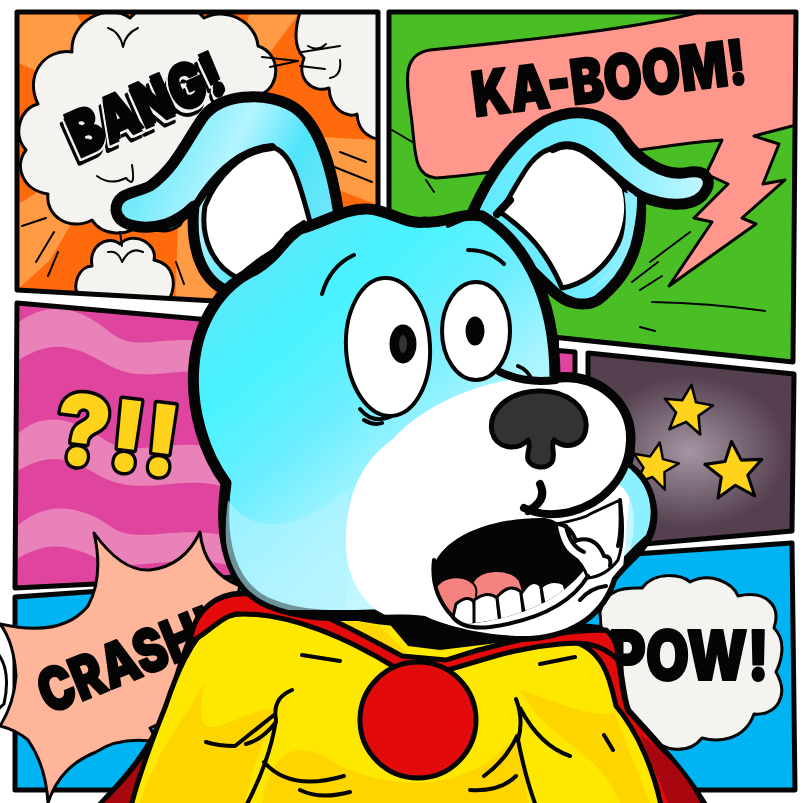
<!DOCTYPE html>
<html lang="en">
<head>
<meta charset="utf-8">
<title>Comic hero dog</title>
<style>
:root{--ink:#050505;--paper:#fff;--cloud:#f4f3ef;--orange:#ff6a0d;--amber:#ff9a45;--green:#4abf25;--coral:#ff978c;--pink:#df459f;--rose:#e982b9;--plum:#54404f;--blue:#00b4f4;--peach:#ffb59a;--gold:#ffd21c;--suit:#ffe800;--suit-shade:#ffd500;--red:#e20a0a;--red-deep:#a80710;--tongue:#f4827f;--nose:#333}
html,body{margin:0;height:100%;overflow:hidden;background:var(--paper)}
svg{display:block;width:807px;height:803px}
.line{fill:none;stroke:var(--ink);stroke-linecap:round;stroke-linejoin:round;stroke-width:4}
.shape{stroke:var(--ink);stroke-width:3;stroke-linejoin:round;stroke-linecap:round}
.heavy{stroke:var(--ink);stroke-width:11;stroke-linejoin:round;stroke-linecap:round}
.thin{stroke-width:2}
.frame{fill:none;stroke:var(--ink);stroke-width:5;stroke-linejoin:round}
.sound{font-family:Inter,Roboto,sans-serif;font-weight:900;fill:var(--ink);stroke:var(--ink);stroke-width:2;stroke-linejoin:round}
</style>
</head>
<body>
<svg viewBox="0 0 807 803" role="img" aria-label="Shocked blue cartoon dog in a superhero suit before comic panels">
<defs>
<linearGradient id="fur" gradientUnits="userSpaceOnUse" x1="250" y1="230" x2="480" y2="500">
<stop offset="0" stop-color="#5fe6fc"/><stop offset=".3" stop-color="#48f3ff"/><stop offset=".55" stop-color="#6ceeff"/><stop offset=".8" stop-color="#a9f4ff"/><stop offset="1" stop-color="#c4f7ff"/>
</linearGradient>
<linearGradient id="ear-left-fur" x1="0" y1="0" x2="1" y2=".4">
<stop offset="0" stop-color="#4ce0f8"/><stop offset=".3" stop-color="#7cecfb"/><stop offset=".55" stop-color="#b4f4ff"/><stop offset=".8" stop-color="#4fe4fa"/><stop offset="1" stop-color="#6ae6fa"/>
</linearGradient>
<linearGradient id="ear-right-fur" x1="0" y1="0" x2="1" y2="0">
<stop offset="0" stop-color="#62eaff"/><stop offset=".5" stop-color="#72ecff"/><stop offset="1" stop-color="#c3f6ff"/>
</linearGradient>
<radialGradient id="glow"><stop offset="0" stop-color="#a695a2"/><stop offset="1" stop-color="#54404f"/></radialGradient>
<path id="star" d="M0-28L8-9L28-8L13 6L18 27L0 15L-18 26L-13 6L-28-8L-8-9Z"/>
<clipPath id="bang-clip"><path d="M17 12H378V310L17 290Z"/></clipPath>
<clipPath id="boom-clip"><path d="M389 12H796L793 362L389 320Z"/></clipPath>
<clipPath id="shout-clip"><path d="M17 303L575 352V560L15 588Z"/></clipPath>
<clipPath id="mouth-clip"><path d="M432 572C438 538 490 517 545 518C558 520 562 526 563 535L584 570C560 602 510 622 460 624C443 612 432 592 432 572Z"/></clipPath>
<clipPath id="head-clip"><path d="M300 229C325 222 345 208 368 209C390 210 405 225 425 222C445 224 460 212 482 216C520 238 555 290 555 378C595 374 631 400 630 440C629 452 630 458 626 466C648 480 658 510 648 535C640 552 626 560 612 578C603 610 575 633 530 636C490 637 445 626 425 616C380 610 320 625 270 604C230 588 218 540 226 483C205 455 190 410 194 365C198 320 222 285 255 270C280 255 282 240 300 229Z"/></clipPath>
</defs>

<rect width="807" height="803" fill="var(--paper)"/>

<g id="panel-bang">
<g clip-path="url(#bang-clip)">
<rect x="15" y="10" width="366" height="302" fill="var(--orange)"/>
<path fill="var(--amber)" d="M17 12H75L140 120L17 62ZM250 12H300L220 120ZM378 140V205L180 130ZM17 205L120 140L50 260L17 290ZM180 160L220 312H175Z"/>
<path class="shape" fill="var(--cloud)" d="M300 12C294 32 294 48 304 58C296 78 312 94 329 88C330 112 350 118 357 114C358 130 368 138 382 140V8H300Z"/>
<path class="shape" fill="var(--cloud)" d="M72 52C70 20 108 2 130 18C150 -4 190 0 204 18C226 6 256 22 258 46C282 54 280 86 262 94C276 112 250 140 232 140L180 225C165 236 150 230 142 222C128 238 102 236 92 220C70 232 45 216 48 194C22 190 14 166 26 150C12 134 20 108 38 104C24 76 44 48 72 52Z"/>
<path class="shape" fill="var(--cloud)" d="M80 300C70 284 80 266 92 266C88 246 108 234 120 244C134 230 158 244 154 260C174 264 178 284 168 302Z"/>
<path class="line thin" d="M108 28Q120 32 123 47Q125 34 138 28M97 176Q110 186 126 178Q136 190 132 165M262 57L298 61L270 67M302 52L340 46M300 66L325 69M120 232L122 246M108 252Q118 250 122 262Q130 246 143 252M308 46Q318 52 326 44M330 78Q342 76 340 60"/>
<path class="line thin" d="M22 226L46 218M36 262L54 232M48 276L58 252M340 152L366 162M332 166L372 182M176 262L184 284"/>
</g>
<path class="frame" d="M17 12H378V310L17 290Z"/>
<g transform="rotate(-24 140 105)">
<text class="sound" x="58" y="134" font-size="60" textLength="164" lengthAdjust="spacingAndGlyphs" style="fill:var(--cloud);stroke-width:4">BANG!</text>
<text class="sound" x="62" y="130" font-size="60" textLength="164" lengthAdjust="spacingAndGlyphs" style="stroke:var(--cloud);stroke-width:5;paint-order:stroke">BANG!</text>
<text class="sound" x="64" y="127" font-size="60" textLength="164" lengthAdjust="spacingAndGlyphs">BANG!</text>
</g>
</g>

<g id="panel-boom">
<g clip-path="url(#boom-clip)">
<rect x="386" y="10" width="412" height="354" fill="var(--green)"/>
<path class="shape" fill="var(--coral)" d="M430 50C530 40 640 28 700 12H800V124L754 136L779 144L763 184L785 180L742 218L756 224L669 286L712 222L694 218L728 184L706 174L722 140C640 146 520 172 436 178C412 176 416 150 411 115C406 80 402 54 430 50Z"/>
<path class="line thin" d="M392 130L414 143M426 180L434 192M650 262L690 232M632 282L658 262M652 302Q710 303 765 311M640 327L655 331M640 290L662 276"/>
</g>
<path class="frame" d="M389 12H796L793 362L389 320Z"/>
<text class="sound" transform="rotate(-7 610 78)" x="471" y="100" font-size="62" textLength="276" lengthAdjust="spacingAndGlyphs">KA-BOOM!</text>
</g>

<g id="panel-shout">
<g clip-path="url(#shout-clip)">
<rect x="12" y="300" width="566" height="292" fill="var(--pink)"/>
<path fill="var(--rose)" d="M15 325C50 298 80 308 110 332C140 356 160 330 230 345V376C180 362 150 386 110 366C70 342 50 340 15 362ZM15 436C45 408 75 420 105 440C140 462 180 430 235 455V490C180 470 145 500 100 476C60 452 45 456 15 472ZM15 528C45 500 80 505 110 526C140 548 180 520 240 540V568C180 550 140 574 100 560C65 542 45 542 15 560Z"/>
</g>
<path class="frame" d="M17 303L575 352V560L15 588Z"/>
<g transform="rotate(7 118 433)" class="sound" font-size="98" style="fill:var(--gold);stroke-width:7;paint-order:stroke">
<text x="55" y="470" textLength="125" lengthAdjust="spacingAndGlyphs" style="fill:var(--gold)">?!!</text>
</g>
</g>

<g id="panel-stars">
<path class="frame" style="fill:var(--plum)" d="M588 353L794 374L792 531L588 549Z"/>
<ellipse cx="690" cy="452" rx="98" ry="76" fill="url(#glow)"/>
<g class="shape" fill="var(--gold)">
<use href="#star" transform="translate(688 409) rotate(8) scale(.87)"/>
<use href="#star" transform="translate(655 465) rotate(12) scale(.82)"/>
<use href="#star" transform="translate(734 470) rotate(-5) scale(1.02)"/>
</g>
</g>

<g id="panel-crash-pow">
<path class="frame" style="fill:var(--blue)" d="M15 597L792 543L795 790H15Z"/>
<path class="shape" fill="var(--paper)" d="M-5 650Q12 668 4 704L-5 712Z"/>
<path class="shape" fill="var(--peach)" d="M0 624Q62 638 88 606Q104 576 94 533Q122 572 150 570Q184 566 200 532Q204 572 240 586L210 700L150 728L158 742Q120 736 96 752Q60 766 48 803Q46 766 28 740Q16 730 0 726Q14 704 16 676Q14 642 0 624Z"/>
<text class="sound" transform="rotate(-22 125 660)" x="33" y="682" font-size="60" textLength="188" lengthAdjust="spacingAndGlyphs">CRASH!</text>
<path class="shape" fill="var(--cloud)" d="M600 612C606 585 632 588 642 588C656 570 682 575 690 582C710 572 732 582 738 596C764 590 782 604 774 628C788 642 780 664 776 672C790 696 776 716 754 714C744 742 716 742 702 738C688 756 662 750 652 738C636 744 612 728 606 708Z"/>
<text class="sound" x="609" y="680" font-size="69" textLength="160" lengthAdjust="spacingAndGlyphs">POW!</text>
</g>

<g id="hero-suit">
<path class="heavy" style="stroke-width:6" fill="var(--red)" d="M95 810C128 776 150 750 165 712C175 690 180 660 190 640C196 612 216 592 246 594L600 628C625 648 618 680 628 710C650 735 685 770 708 810Z"/>
<path fill="var(--red-deep)" d="M104 803C138 770 158 740 167 716L142 803ZM640 735C665 750 690 780 700 803H668Z"/>
<path class="shape" style="stroke-width:5" fill="var(--suit)" d="M130 810C140 770 156 730 166 705C176 675 190 640 215 618C270 606 320 612 380 622L570 640C605 650 610 680 616 706C638 732 654 770 662 810Z"/>
<path fill="var(--suit-shade)" d="M140 803C160 740 190 715 205 680C190 760 222 716 274 708C262 750 250 770 246 803ZM262 803C270 760 290 735 330 760C380 790 470 800 520 730L528 803ZM520 690C560 702 595 720 614 712L650 803H620C600 750 545 740 520 690ZM330 618L380 626L410 656L350 640Z"/>
<path class="line" d="M292 690Q272 698 276 720Q270 760 246 806M274 715L235 746Q218 746 206 742M276 722Q262 740 246 744M516 699Q524 720 518 740Q526 780 536 806M520 708Q540 746 570 756M264 762Q290 792 344 776M300 790Q320 800 350 792M484 776Q506 760 517 736M604 735L613 750M302 655L340 661M540 664L575 657M470 790Q500 792 516 776"/>
<path class="shape" style="stroke-width:5" fill="var(--red)" d="M190 642C194 612 214 592 248 594C310 604 350 628 402 656L446 660C500 642 560 630 606 630C616 638 618 650 618 660C600 642 580 642 560 644C510 648 480 662 440 672L396 668C350 640 290 612 236 614C218 618 208 634 190 642Z"/>
<path fill="var(--ink)" d="M376 608L480 628L540 638L440 650L408 646Z"/>
<circle id="chest-badge" class="shape" style="stroke-width:5" cx="418" cy="720" r="58" fill="var(--red)"/>
</g>

<g id="hero-head">
<g id="ear-left">
<path class="heavy" fill="url(#ear-left-fur)" d="M340 222C332 165 318 118 288 104C262 92 222 94 204 116C188 138 176 168 150 186C135 194 116 192 116 210C118 228 146 230 166 224C178 220 188 212 194 206C190 245 200 278 225 290L262 282L310 232Z"/>
<path class="shape" style="stroke-width:5" fill="var(--paper)" d="M205 206C216 178 242 150 272 147C292 152 300 185 310 222L290 242C270 252 252 264 238 278C212 266 200 236 205 206Z"/>
<path class="line" style="stroke-width:8" d="M196 205C214 176 238 150 272 147M288 236L304 226M285 242L298 238"/>
</g>
<g id="ear-right">
<path class="heavy" fill="url(#ear-right-fur)" d="M470 218C486 180 510 142 545 121C575 106 608 112 622 136C638 160 664 178 690 172C708 170 714 182 702 196C690 208 664 206 640 196C644 240 630 275 598 300C584 308 566 304 552 290L500 240Z"/>
<path class="shape" style="stroke-width:5" fill="var(--paper)" d="M500 212C520 182 528 156 550 149C580 134 602 160 624 188C636 230 606 280 562 288C546 250 526 230 500 212Z"/>
<path fill="#8cefff" d="M624 192L637 197C638 240 618 278 590 290C622 262 630 228 624 192Z"/>
<path class="line" style="stroke-width:8" d="M553 149C584 132 606 176 642 195M497 214L510 200"/>
</g>
<path class="heavy" fill="url(#fur)" d="M300 229C325 222 345 208 368 209C390 210 405 225 425 222C445 224 460 212 482 216C520 238 555 290 555 378C595 374 631 400 630 440C629 452 630 458 626 466C648 480 658 510 648 535C640 552 626 560 612 578C603 610 575 633 530 636C490 637 445 626 425 616C380 610 320 625 270 604C230 588 218 540 226 483C205 455 190 410 194 365C198 320 222 285 255 270C280 255 282 240 300 229Z"/>
<g clip-path="url(#head-clip)">
<path fill="#b5f4ff" opacity=".6" d="M228 500C260 545 310 520 348 490L346 610H262C226 590 222 540 228 500Z"/>
<path fill="var(--paper)" d="M346 550C344 500 360 462 392 440C420 408 470 386 510 380L558 376L640 390L632 466L622 580L600 640H430L376 610C358 596 348 575 346 550Z"/>
<path fill="#8cf0ff" d="M626 466C650 482 656 512 646 535L630 550C638 520 634 490 614 482Z"/>
</g>
<path class="line" style="stroke-width:8" d="M555 340V379C595 374 631 400 630 440C629 478 602 504 570 512C552 516 536 514 524 508M540 484Q548 500 528 511M500 372Q525 384 556 380M300 229C280 244 276 258 255 270"/>
<path class="line" d="M322 294Q330 266 354 255M468 250Q490 250 504 264M360 409Q372 424 390 417M364 420Q374 426 382 423M518 366Q528 370 532 380M292 230L304 222M448 226L462 220"/>

<g id="eyes" class="shape">
<ellipse cx="388" cy="347" rx="42" ry="69" fill="var(--paper)" stroke-width="4" transform="rotate(-3 388 347)"/>
<ellipse cx="476" cy="331" rx="34" ry="49" fill="var(--paper)" stroke-width="4"/>
<ellipse cx="403" cy="344" rx="12" ry="18" fill="var(--ink)"/>
<ellipse cx="475" cy="331" rx="8" ry="13" fill="var(--ink)"/>
<ellipse cx="403" cy="344" rx="4" ry="9" fill="var(--nose)" stroke="none"/>
</g>
<path id="nose" class="shape" style="stroke-width:5" fill="var(--nose)" d="M492 432C488 412 506 392 538 391C568 390 588 408 586 428C584 446 566 450 554 440C550 446 556 454 552 462C546 470 532 468 528 460C526 452 532 446 528 440C516 452 496 448 492 432Z"/>

<g id="mouth">
<path fill="var(--ink)" d="M432 572C438 538 490 517 545 518C558 520 562 526 563 535L584 570C560 602 510 622 460 624C443 612 432 592 432 572Z"/>
<g clip-path="url(#mouth-clip)">
<path class="shape" fill="var(--tongue)" d="M434 590C440 574 464 574 472 582C480 568 508 566 520 580L528 605L460 630L432 610Z"/>
<path class="line thin" d="M472 582Q478 588 476 596"/>
<g class="shape" fill="var(--paper)">
<path d="M456 604Q468 594 474 602L476 630H450Z"/>
<path d="M474 600Q488 590 497 598L500 626H474Z"/>
<path d="M497 597Q510 582 521 592L524 620H500Z"/>
<path d="M521 594Q532 576 541 586L544 612H524Z"/>
<path d="M541 587Q552 578 564 584L570 604H544Z"/>
</g>
</g>
<path class="shape" fill="var(--paper)" d="M556 524Q586 518 590 514L620 500Q626 536 618 560Q606 576 588 578Q582 562 572 556Q560 548 556 524Z"/>
<path class="line" d="M434 560Q430 592 452 616Q462 630 490 627C540 620 572 602 588 576M556 524Q570 524 576 541M578 540Q596 536 604 556Q612 556 610 566M566 526Q570 546 584 552M620 500Q622 530 618 546M606 586Q590 588 580 600"/>
</g>
</g>
</svg>
</body>
</html>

• • •

TASK PROMPT → Of the lines above, extract only those from the line with "12C294 32 294" to the line with "52C70 20 108", both included, exactly as written.

ANSWER TO THIS TASK →
<path class="shape" fill="var(--cloud)" d="M300 12C294 32 294 48 304 58C296 78 312 94 329 88C330 112 350 118 357 114C358 130 368 138 382 140V8H300Z"/>
<path class="shape" fill="var(--cloud)" d="M72 52C70 20 108 2 130 18C150 -4 190 0 204 18C226 6 256 22 258 46C282 54 280 86 262 94C276 112 250 140 232 140L180 225C165 236 150 230 142 222C128 238 102 236 92 220C70 232 45 216 48 194C22 190 14 166 26 150C12 134 20 108 38 104C24 76 44 48 72 52Z"/>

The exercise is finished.